After the line containing "var(--orange); color: var(--orange);", copy nothing more; up to and including it, copy every line of the listing exactly from the first, leaving out the pictures.

* Record extracts *
***
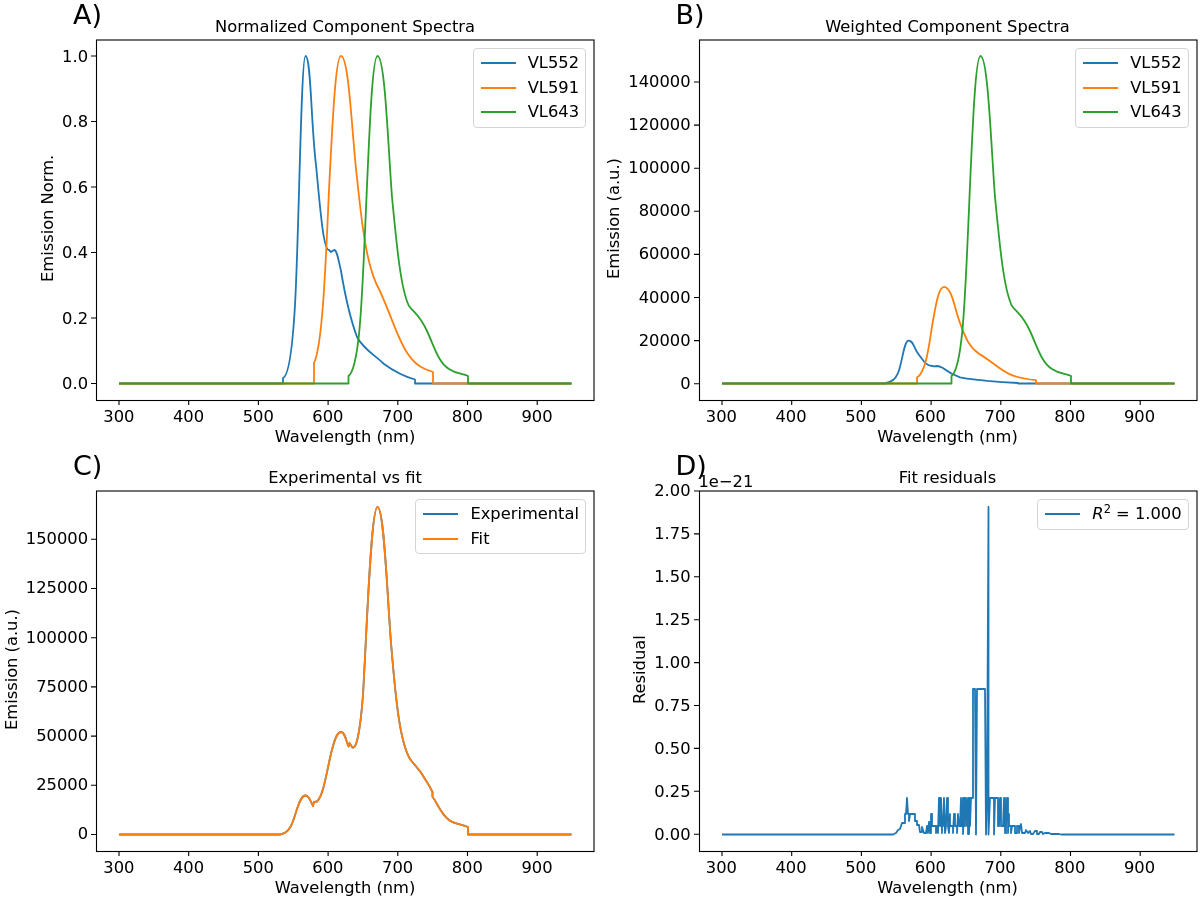
<!DOCTYPE html>
<html lang="en">
<head>
<meta charset="utf-8">
<title>Spectral unmixing</title>
<style>
:root { --blue: #1f77b4; --orange: #ff7f0e; --green: #2ca02c; --ink: #000; --legend-edge: #d5d5d5; }
* { box-sizing: border-box; margin: 0; padding: 0; }
body { width: 1200px; height: 900px; overflow: hidden; background: #fff; color: var(--ink); font: 16.3px/20px "DejaVu Sans", sans-serif; }
.figure { width: 1200px; height: 900px; display: grid; grid-template-columns: 602.5px 597.5px; grid-template-rows: 451px 449px; }
.panel { display: grid; grid-template-columns: 96px 498px; grid-template-rows: 40px 361px 48px; }
.panel-head { grid-column: 1 / 3; position: relative; padding: 17px 0 0 96px; text-align: center; white-space: nowrap; }
h2 { font: inherit; }
.panel-letter { position: absolute; left: 73px; top: 0; font-size: 27px; line-height: 30px; }
.exponent { position: absolute; left: 96px; top: 21px; }
.y-axis { display: flex; justify-content: flex-end; gap: 6px; padding-right: 8px; height: 361px; }
.y-title { writing-mode: vertical-rl; transform: rotate(180deg); width: 16px; line-height: 16px; text-align: center; white-space: nowrap; padding-top: 4px; }
.y-ticks { list-style: none; display: grid; grid-auto-rows: var(--step); align-items: center; align-content: start; text-align: right; margin-top: var(--offset); }
.plot { position: relative; }
.plot svg { display: block; width: 498px; height: 361px; overflow: visible; }
.frame, .ticks { fill: none; stroke: var(--ink); stroke-width: 1.1; }
.curve { fill: none; stroke-width: 1.8; stroke-linejoin: round; vector-effect: non-scaling-stroke; }
.blue { stroke: var(--blue); color: var(--blue); }
.orange { stroke: var(--orange); color: var(--orange); }
.green { stroke: var(--green); color: var(--green); }
.legend { position: absolute; top: 8px; right: 8px; list-style: none; padding: 2px 6px 2px 7px; border: 1px solid var(--legend-edge); border-radius: 4px; background: #fffc; }
.legend li { display: flex; align-items: center; gap: 12px; height: 24.5px; white-space: nowrap; }
.swatch { width: 35px; border-top: 2px solid currentColor; }
sup { font-size: 11.4px; line-height: 0; vertical-align: 6px; }
.x-axis { grid-column: 2; padding-top: 6px; text-align: center; }
.x-ticks { list-style: none; display: grid; grid-template-columns: repeat(7, 69.7px); margin-left: -12px; }
</style>
</head>
<body>
<main class="figure">

<section class="panel">
  <header class="panel-head"><span class="panel-letter">A)</span><h2>Normalized Component Spectra</h2></header>
  <div class="y-axis">
    <p class="y-title">Emission Norm.</p>
    <ol class="y-ticks" style="--step:65.5px;--offset:-16px"><li>1.0</li><li>0.8</li><li>0.6</li><li>0.4</li><li>0.2</li><li>0.0</li></ol>
  </div>
  <div class="plot">
    <svg viewBox="96 40 498 361" role="img" aria-label="Three normalized emission spectra">
      <defs>
        <g id="axes">
          <rect class="frame" x="96.5" y="40" width="497.5" height="360.5"/>
          <path class="ticks" d="M119 400v5m69.7-5v5m69.7-5v5m69.7-5v5m69.7-5v5m69.7-5v5m69.7-5v5"/>
        </g>
        <path id="spectrum-1" class="curve blue" d="M119 383.5H283V378C288 376 292 357 295 305C299 235 301 56 305.5 56C311 56 311 124 316 165C320 205 323 250 329 250L331 252L334 250C337 250 338 258 341 271C344 289 350 318 357 337C364 350 375 355 384 364C395 372 406 377 415 379.5V383.5H571.5"/>
        <path id="spectrum-2" class="curve orange" d="M119 383.5H314V363C323 345 326 255 329 190C333 110 336 56 341 56C349 56 352 136 357 178C363 235 367 262 376 283C388 306 396 335 406 351C415 366 424 369 433 372V383.5H571.5"/>
        <path id="spectrum-3" class="curve green" d="M119 383.5H348.5V376C360 367 362 295 365 232C369 140 372 56 377.5 56C385 56 388 145 392 197C397 249 401 290 409 306C415 314 419 314 427 331C434 346 438 362 449 369C458 375 462 373 468 376V383.5H571.5"/>
      </defs>
      <use href="#spectrum-1"/><use href="#spectrum-2"/><use href="#spectrum-3"/>
      <use href="#axes"/>
      <path class="ticks" d="M91 56h5m-5 65.5h5m-5 65.5h5m-5 65.5h5m-5 65.5h5m-5 65.5h5"/>
    </svg>
    <ul class="legend">
      <li><span class="swatch blue"></span>VL552</li>
      <li><span class="swatch orange"></span>VL591</li>
      <li><span class="swatch green"></span>VL643</li>
    </ul>
  </div>
  <footer class="x-axis">
    <ol class="x-ticks"><li>300</li><li>400</li><li>500</li><li>600</li><li>700</li><li>800</li><li>900</li></ol>
    <p>Wavelength (nm)</p>
  </footer>
</section>

<section class="panel">
  <header class="panel-head"><span class="panel-letter">B)</span><h2>Weighted Component Spectra</h2></header>
  <div class="y-axis">
    <p class="y-title">Emission (a.u.)</p>
    <ol class="y-ticks" style="--step:43.1px;--offset:20.5px"><li>140000</li><li>120000</li><li>100000</li><li>80000</li><li>60000</li><li>40000</li><li>20000</li><li>0</li></ol>
  </div>
  <div class="plot">
    <svg viewBox="96 40 498 361" role="img" aria-label="Three weighted emission spectra">
      <use href="#spectrum-1" transform="translate(0 383.5) scale(1 .131) translate(0 -383.5)"/>
      <use href="#spectrum-2" transform="translate(0 383.5) scale(1 .295) translate(0 -383.5)"/>
      <use href="#spectrum-3"/>
      <use href="#axes"/>
      <path class="ticks" d="M91 82h5m-5 43.1h5m-5 43.1h5m-5 43.1h5m-5 43.1h5m-5 43.1h5m-5 43.1h5m-5 43.1h5"/>
    </svg>
    <ul class="legend">
      <li><span class="swatch blue"></span>VL552</li>
      <li><span class="swatch orange"></span>VL591</li>
      <li><span class="swatch green"></span>VL643</li>
    </ul>
  </div>
  <footer class="x-axis">
    <ol class="x-ticks"><li>300</li><li>400</li><li>500</li><li>600</li><li>700</li><li>800</li><li>900</li></ol>
    <p>Wavelength (nm)</p>
  </footer>
</section>

<section class="panel">
  <header class="panel-head"><span class="panel-letter">C)</span><h2>Experimental vs fit</h2></header>
  <div class="y-axis">
    <p class="y-title">Emission (a.u.)</p>
    <ol class="y-ticks" style="--step:49.2px;--offset:23.6px"><li>150000</li><li>125000</li><li>100000</li><li>75000</li><li>50000</li><li>25000</li><li>0</li></ol>
  </div>
  <div class="plot">
    <svg viewBox="96 40 498 361" role="img" aria-label="Measured spectrum with the fit on top of it">
      <defs>
        <path id="mixture" class="curve" d="M119 383.5H280C291 382 293 370 297 358C300 349 302 344.5 305.5 344.5C309 344.5 311 351 313 355L314 351L317 350.5C323 345 326 325 330 307C334 289 337 281 341 281C345 281 346 290 348.5 295.5L349.5 292L352 296C356 300 360 283 363 244C367 175 371 56 377.5 56C384 56 387 140 391 192C396 252 400 291 410 308C415 315 419 317 425 328C429 334 432 340 432.5 341V346C437 351 440 362 449 369C456 374 462 373 468 376V383.5H571.5"/>
      </defs>
      <use class="blue" href="#mixture"/><use class="orange" href="#mixture"/>
      <use href="#axes"/>
      <path class="ticks" d="M91 88.3h5m-5 49.2h5m-5 49.2h5m-5 49.2h5m-5 49.2h5m-5 49.2h5m-5 49.2h5"/>
    </svg>
    <ul class="legend">
      <li><span class="swatch blue"></span>Experimental</li>
      <li><span class="swatch orange"></span>Fit</li>
    </ul>
  </div>
  <footer class="x-axis">
    <ol class="x-ticks"><li>300</li><li>400</li><li>500</li><li>600</li><li>700</li><li>800</li><li>900</li></ol>
    <p>Wavelength (nm)</p>
  </footer>
</section>

<section class="panel">
  <header class="panel-head"><span class="panel-letter">D)</span><span class="exponent">1e−21</span><h2>Fit residuals</h2></header>
  <div class="y-axis">
    <p class="y-title">Residual</p>
    <ol class="y-ticks" style="--step:43px;--offset:-22px"><li>2.00</li><li>1.75</li><li>1.50</li><li>1.25</li><li>1.00</li><li>0.75</li><li>0.50</li><li>0.25</li><li>0.00</li></ol>
  </div>
  <div class="plot">
    <svg viewBox="96 40 498 361" role="img" aria-label="Residual of the fit with one high spike near 683 nm">
      <path class="curve blue" d="M119 383.5H290L293 382L295 379L297 378L299 372H302V363H303L304 347L305 363H306V370L307 363H312V370H314V374H316L317 381H319V376L321 382H323L324 375L325 382L326 371H327V382H328V363H329V375H333V382L334 375H335V382L336 347H337V375L338 347L339 382V375H340L341 347L342 382L343 375L344 347H345V375L346 382L347 363V375H350V382L351 363H352V375H354V382L355 363L356 375H357L358 347V375H359L360 347V383L361 347V375H362V347H363L364 375L365 347V383L366 347V383L367 347V375L368 347H370V238H372L373 383.5L374 238H382L383 383.5L384 347L385.5 56V383.5L387 347H391V383.5L392 347H395V375H396L397 347H398V375H400L401 347V375L402 347V382H403V375L404 347L405 347V382L406 363V375H408V382L409 375H412V382H414V375H416V382L417 376L418 373L419 382H422L423 379L425 382L427 380L428 383H430L432 380H434V383H436L437 381H439L440 383L442 382H446L448 383H456L458 383.5H571.5"/>
      <use href="#axes"/>
      <path class="ticks" d="M91 40h5m-5 42.9h5m-5 42.9h5m-5 42.9h5m-5 42.9h5m-5 42.9h5m-5 42.9h5m-5 42.9h5m-5 42.9h5"/>
    </svg>
    <ul class="legend">
      <li><span class="swatch blue"></span><span><i>R</i><sup>2</sup> = 1.000</span></li>
    </ul>
  </div>
  <footer class="x-axis">
    <ol class="x-ticks"><li>300</li><li>400</li><li>500</li><li>600</li><li>700</li><li>800</li><li>900</li></ol>
    <p>Wavelength (nm)</p>
  </footer>
</section>

</main>
</body>
</html>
***
* Your response *
<!DOCTYPE html>
<html lang="en">
<head>
<meta charset="utf-8">
<title>Spectral unmixing</title>
<style>
:root { --blue: #1f77b4; --orange: #ff7f0e; --green: #2ca02c; --ink: #000; --legend-edge: #d5d5d5; }
* { box-sizing: border-box; margin: 0; padding: 0; }
body { width: 1200px; height: 900px; overflow: hidden; background: #fff; color: var(--ink); font: 16.3px/20px "DejaVu Sans", sans-serif; }
.figure { width: 1200px; height: 900px; display: grid; grid-template-columns: 602.5px 597.5px; grid-template-rows: 451px 449px; }
.panel { display: grid; grid-template-columns: 96px 498px; grid-template-rows: 40px 361px 48px; }
.panel-head { grid-column: 1 / 3; position: relative; padding: 17px 0 0 96px; text-align: center; white-space: nowrap; }
h2 { font: inherit; }
.panel-letter { position: absolute; left: 73px; top: 0; font-size: 27px; line-height: 30px; }
.exponent { position: absolute; left: 96px; top: 21px; }
.y-axis { display: flex; justify-content: flex-end; gap: 6px; padding-right: 8px; height: 361px; }
.y-title { writing-mode: vertical-rl; transform: rotate(180deg); width: 16px; line-height: 16px; text-align: center; white-space: nowrap; padding-top: 4px; }
.y-ticks { list-style: none; display: grid; grid-auto-rows: var(--step); align-items: center; align-content: start; text-align: right; margin-top: var(--offset); }
.plot { position: relative; }
.plot svg { display: block; width: 498px; height: 361px; overflow: visible; }
.frame, .ticks { fill: none; stroke: var(--ink); stroke-width: 1.1; }
.curve { fill: none; stroke-width: 1.8; stroke-linejoin: round; vector-effect: non-scaling-stroke; }
.blue { stroke: var(--blue); color: var(--blue); }
.orange { stroke: var(--orange); color: var(--orange); }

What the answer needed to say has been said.